Count lines with "html" below; give only the number.

[[ Data records, beginning ]]

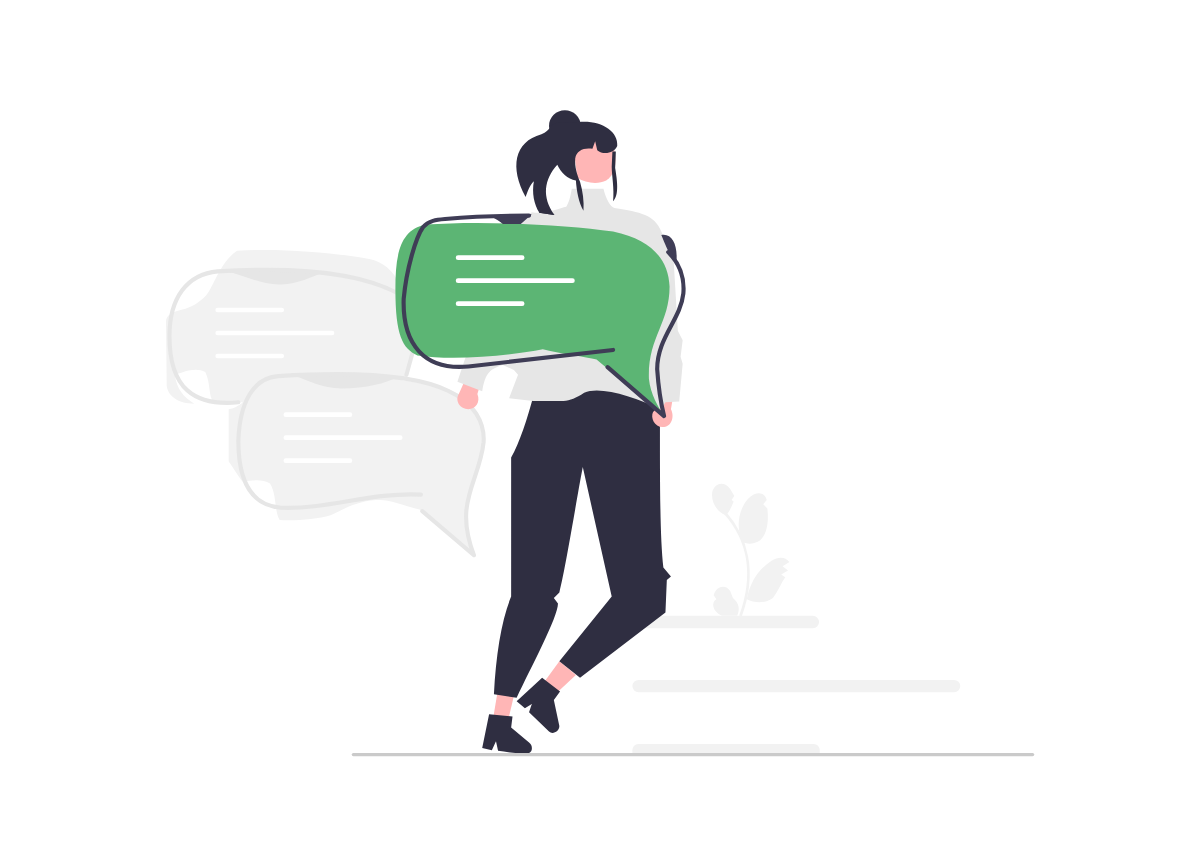
<!DOCTYPE html>
<html lang="en">
<head>
<meta charset="utf-8">
<title>Woman carrying a message bubble</title>
<style>
:root {
  --paper: #ffffff;
  --mist: #f2f2f2;
  --cloud: #e6e6e6;
  --ground: #cacaca;
  --ink: #2f2e41;
  --outline: #3f3d56;
  --green: #5cb574;
  --skin: #ffb6b6;
}
html, body { margin: 0; padding: 0; background: var(--paper); overflow: hidden; }
.illustration { display: block; width: 1200px; height: 867px; }
.mist { fill: var(--mist); }
.cloud { fill: var(--cloud); }
.ink { fill: var(--ink); }
.skin { fill: var(--skin); }
.green { fill: var(--green); }
.stroke { fill: none; stroke-width: 3; stroke-linecap: round; stroke-linejoin: round; }
.stroke-cloud { stroke: var(--cloud); }
.stroke-outline { stroke: var(--outline); }
.message-lines { fill: none; stroke: var(--paper); stroke-width: 3.4; stroke-linecap: round; }
.stem { fill: none; stroke: var(--mist); stroke-width: 2; }
.ground { stroke: var(--ground); stroke-width: 2.4; stroke-linecap: round; }
</style>
</head>
<body>
<svg class="illustration" viewBox="0 0 871 629.3" role="img" aria-label="A woman walking with a large green speech bubble, two pale bubbles behind her">
  <defs>
    <path id="message-lines" d="M0 0H46.500M0 16.700H83M0 33.400H46.500"/>
  </defs>

  <g id="shelves" class="mist">
    <rect x="459" y="447" width="135.500" height="9" rx="4.500"/>
    <rect x="459" y="493.500" width="238" height="9" rx="4.500"/>
    <path d="M463.500 540H590.500C593 540 595 542 595 544.500V547H459V544.500C459 542 461 540 463.500 540Z"/>
  </g>

  <g id="plant" class="mist">
    <path class="stem" d="M537.500 447C549 415 542 390 526 372"/>
    <path d="M527 374C519 371 516 363 517 357C519 350 526 349 530 355L533 360L531 363L532.500 364C531 368 529 372 527 374Z"/>
    <path d="M540 394C534 386 535 371 543 362C549 356 555 357 556.500 363L554 366L557 369C558 378 557 387 552 392C548 395 543 395 540 394Z"/>
    <path d="M542 435C545 421 551 413 560 407C565 404 570 404 573 408L568 411L572 414L567 417L570 419C567 423 565 429 561 434C556 438 548 438 542 435Z"/>
    <path d="M535 447H524C517 444 516 437 520 435L518 432C520 425 527 424 530 429L532 434C537 438 537 443 535 447Z"/>
  </g>

  <g id="bubble-far">
    <path class="mist" d="M172 182C202 180 240 183 268 188C278 190 286 197 289 205L300 250L295 275L180 292H155C151 287 153 278 149 270C142 266 133 270 127 272C128 282 133 288 141 293C130 293 122 288 121 280L120.500 233C121 229 124 227 131 225C141 223 150 216 153 209C158 200 162 189 172 182Z"/>
    <path class="cloud" d="M163 197C190 194 215 195 234 198C226 201 217 206 204 206.500C188 207 178 199 163 197Z"/>
    <path class="stroke stroke-cloud" d="M173 292C141 295 123 282 123 244C123 216 136 199 158 197C205 194 258 196 289 213M300 254L295 272"/>
    <use href="#message-lines" class="message-lines" x="158" y="225"/>
  </g>

  <g id="bubble-near">
    <path fill="var(--mist)" d="M166 297C173 296 178 291 181 286C185 279 190 275 200 273L282 275C303 277 319 280 329 287C343 294 351 306 351 321C350 346 329 364 344 403L305 370C290 366 281 362 273 363C258 364 249 370 240 374C230 377 216 378 203 377.500C199 371 201 359 196 351C190 347 182 349 176 349.500C173 346 169 339 166 335Z"/>
    <path class="cloud" d="M214 273C240 270 268 271 288 274C280 278 266 282 248 282C233 282 224 276 214 273Z"/>
    <path class="stroke stroke-cloud" d="M305.500 359C270 357 237 370 204 368.500C183 367 173 350 173 320C174 292 184 274 202 273C250 270 300 271 326 284C344 292 352 307 351 321C348 350 329 364 344 403L306.500 371"/>
    <use href="#message-lines" class="message-lines" x="207.500" y="301"/>
  </g>

  <line id="ground" class="ground" x1="256.500" y1="547.700" x2="749.500" y2="547.700"/>

  <g id="woman">
    <g id="legs">
      <path class="skin" d="M361 503L373 505L369 522L358 521Z"/>
      <path class="skin" d="M406 480L418 490L404 503L395 495Z"/>
      <path class="ink" d="M355 518.500L372 520L371 528L384 539C387 541 386.500 546 384 546.500C376 547 368 546 361.500 545L360 538L357 544.500L350 543Z"/>
      <path class="ink" d="M393.500 492L406.500 502L402 508L406 527C406 531 401 533.500 398.500 531L384 517L386 511L381 514L375 509Z"/>
      <path class="ink" d="M387 288L415 287C430 280 455 282 478 293L479 310C479 350 479 390 481.500 412L487 418.500L484 421L483 444.500L421 492L406 480L444 433L423 339C418 365 411 410 406 430L402 434L405 438C405 448 385 485 375 506.500L358.500 504C360 475 364 450 371 433V332C377 322 383 303 387 288Z"/>
    </g>
    <g id="hands" class="skin">
      <path d="M337 277L348 281L346.500 286C349 292 345 297 340 297C334 297 330 291 333 286Z"/>
      <path d="M482 291L488 291L487 297C490 303 487 310 481 310C475 310 472 303 474 299Z"/>
    </g>
    <path id="sweater" class="cloud" d="M415 137H438C440 145 443 150 446 151C465 154 475 156 480 168L489 190L492 240L495.500 247L494 259L495.500 264L493 291.500L483 292L480 297C460 288 436 280 424 285C418 289 414 290.500 409 291H387L369.500 289L376 272L373 268.500L365 265C354 268 352 273 350 284L332 277L337 262L370 170L386 154C395 156 406 151 411 150C413 147 414 143 415 137Z"/>
    <g id="head">
      <path class="skin" d="M417 113C419 103 426 99 437 103L446 109C448 119 446 127 440 131C434 134 425 133 419 129Z"/>
      <circle class="ink" cx="410" cy="91.500" r="11.500"/>
      <path class="ink" d="M420 88.500C436 87 449 95 448 106C446 111 438 113 433.500 109L432 102.500L430 108C424 107 418.500 109 417.500 115C417 121 419 127 421 132C423 139 424 146 423.500 153C420 147 418.500 138 418 131C412 130 407 125 404.500 119.500C395 130 393 143 402.500 156L391.500 154.500C387.500 148 386 140 387.500 131.500C384 135 383 139 381.500 143C370 122 373 103 393 97.500C400 95 399 90 405 89Z"/>
      <path class="ink" d="M444.500 110L447 110L446.500 122C448 131 449.500 142 445 146C446 137 444 127 444 121Z"/>
    </g>
  </g>

  <g id="bubble-front">
    <path class="green" d="M287 210C287 185 290 167 309 163C350 160 410 163 445 168C473 174 485 188 486 208C486 235 470 245 471 275C472 286 478 296 482 302L433 261C425 259 408 257 394 253.500C370 258 330 262 303 258C292 253 287 243 287 210Z"/>
    <path fill="var(--outline)" d="M357 157.500L386 155.500L378 162.500H365C362 160 360 159 357 157.500Z"/>
    <path fill="var(--outline)" d="M480 170.500C488 169 492 178 491 190C486 186 484 180 480 170.500Z"/>
    <path class="stroke stroke-outline" d="M445 254L340 266C308 269 292 250 293 217C295 195 302 172 307 165C311 160 317 159.500 323 159C340 157.500 360 156.500 384 156.500"/>
    <path class="stroke stroke-outline" d="M485 183C493 191 497 201 496 213C494 232 477 245 477 268C478 283 480 294 482 302L441 266.500"/>
    <path class="ink" d="M391 154.500L402.500 156L396 151Z"/>
    <use href="#message-lines" class="message-lines" x="332.500" y="187"/>
  </g>
</svg>
</body>
</html>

[[ Data records, end ]]

## Problem solution
4